Heliconia is named after Mount Helicon, the seat of the Muses, nine goddesses of the arts and sciences in Greek mythology. These are known as lobster-claw, wild plantain, flowering banana, parrot flower, macaw flower and false bird-of-paradise. Heliconiaceae in the order Zingiberales, are among the showiest plants of the Neotropical rainforest and represent a spectacular co-evolutionary adaptive radiation with hummingbirds. Heliconia originated in the Late Eocene (39 million years ago), making it the oldest known clade of hummingbird-pollinated plants. Heliconia, the only genus of the family Heliconiaceae, has approximately 120 species in tropical America and the western Pacific. These large perennial herbs have brightly colored bracts and bear numerous flowers. Heliconia are typically pollinated by hummingbirds. Most of the 194 known species are native to the tropical Americas, but a few are indigenous to certain islands of the western Pacific and Maluku. Several species are widely cultivated as ornamentals, and a few are naturalized in Florida, Gambia, Thailand and Costa Rica. The plants have stout, reed-like stems and are related to Tropical Gingers, Bird of Paradise, Bananas and Canna Lilies, whose leaves are all similar. These are all grouped in the order Zingiberales, which includes many familiar plants, and are used as ornamental plants (Bird of Paradise flower, Heliconias, Prayer-Plant, Tropical Gingers), food crops (bananas, plantains, arrowroot), spices and traditional medicines (ginger, cardamom, turmeric, galangal and myoga). I saw a nice selection of these plants when I visited Costa Rica this year and thought it would make an interesting post.
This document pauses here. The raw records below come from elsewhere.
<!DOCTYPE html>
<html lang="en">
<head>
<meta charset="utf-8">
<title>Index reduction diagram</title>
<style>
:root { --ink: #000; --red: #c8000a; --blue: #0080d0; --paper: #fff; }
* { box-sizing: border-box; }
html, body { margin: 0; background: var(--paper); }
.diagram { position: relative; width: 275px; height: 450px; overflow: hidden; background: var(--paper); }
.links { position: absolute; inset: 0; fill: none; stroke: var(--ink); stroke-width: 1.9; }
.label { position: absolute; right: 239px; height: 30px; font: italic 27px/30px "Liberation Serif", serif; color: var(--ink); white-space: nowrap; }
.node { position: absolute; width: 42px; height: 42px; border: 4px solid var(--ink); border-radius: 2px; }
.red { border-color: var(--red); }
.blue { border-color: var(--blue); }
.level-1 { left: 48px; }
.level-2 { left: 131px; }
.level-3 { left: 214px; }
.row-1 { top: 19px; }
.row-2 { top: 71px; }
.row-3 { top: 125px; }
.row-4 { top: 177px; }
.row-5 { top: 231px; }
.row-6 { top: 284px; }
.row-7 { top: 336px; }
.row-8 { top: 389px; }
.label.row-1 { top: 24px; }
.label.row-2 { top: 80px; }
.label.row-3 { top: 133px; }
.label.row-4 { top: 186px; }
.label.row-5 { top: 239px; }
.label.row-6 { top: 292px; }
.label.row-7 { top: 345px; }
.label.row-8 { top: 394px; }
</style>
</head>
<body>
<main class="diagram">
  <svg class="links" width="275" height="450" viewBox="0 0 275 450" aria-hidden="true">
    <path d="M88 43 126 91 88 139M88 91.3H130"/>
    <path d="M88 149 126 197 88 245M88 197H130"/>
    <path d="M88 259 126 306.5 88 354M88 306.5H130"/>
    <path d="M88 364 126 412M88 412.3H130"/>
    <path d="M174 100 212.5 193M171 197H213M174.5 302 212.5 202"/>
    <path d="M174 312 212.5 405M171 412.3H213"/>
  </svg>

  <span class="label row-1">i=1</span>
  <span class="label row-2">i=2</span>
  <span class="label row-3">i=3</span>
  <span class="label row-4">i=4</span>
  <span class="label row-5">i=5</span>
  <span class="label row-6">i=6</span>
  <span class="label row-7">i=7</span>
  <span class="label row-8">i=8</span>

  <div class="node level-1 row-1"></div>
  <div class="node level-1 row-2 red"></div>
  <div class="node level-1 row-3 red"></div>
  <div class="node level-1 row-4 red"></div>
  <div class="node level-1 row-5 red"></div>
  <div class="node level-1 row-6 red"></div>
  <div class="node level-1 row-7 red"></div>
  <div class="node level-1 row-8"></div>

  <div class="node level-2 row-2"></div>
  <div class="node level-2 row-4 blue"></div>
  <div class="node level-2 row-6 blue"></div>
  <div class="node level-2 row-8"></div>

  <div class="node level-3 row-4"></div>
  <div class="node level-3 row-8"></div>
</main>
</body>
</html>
Over the past few years I have accumulated photos of fruit on palm trees and thought that I would bring them together into a single post. Members of the family Arecaceae, palm trees are an ancient and diverse group of trees that bear fruit containing one or multiple seeds. Surprisingly there are a lot of palms commonly harvested for their fruits, and some are hugely important to both local populations and economies throughout the world. Palms represent the third most important plant family with respect to human use. Numerous edible products are obtained from palms, including the familiar date palm fruits, coconut palm nuts, and various palm oils. Some less well-known edible palm products include palm “cabbage” or “heart-of-palm”, immature inflorescences/flowers and sap from mature inflorescences/flowers. It takes palms anywhere from three to 40 years, depending on the species, to flower for the first time. Palm trees have separate male and female flowers. Most of the time they are monoecious, with male and female flowers on the same plant, and sometimes, as in the date palm, the male and female flowers are on separate trees (dioecious).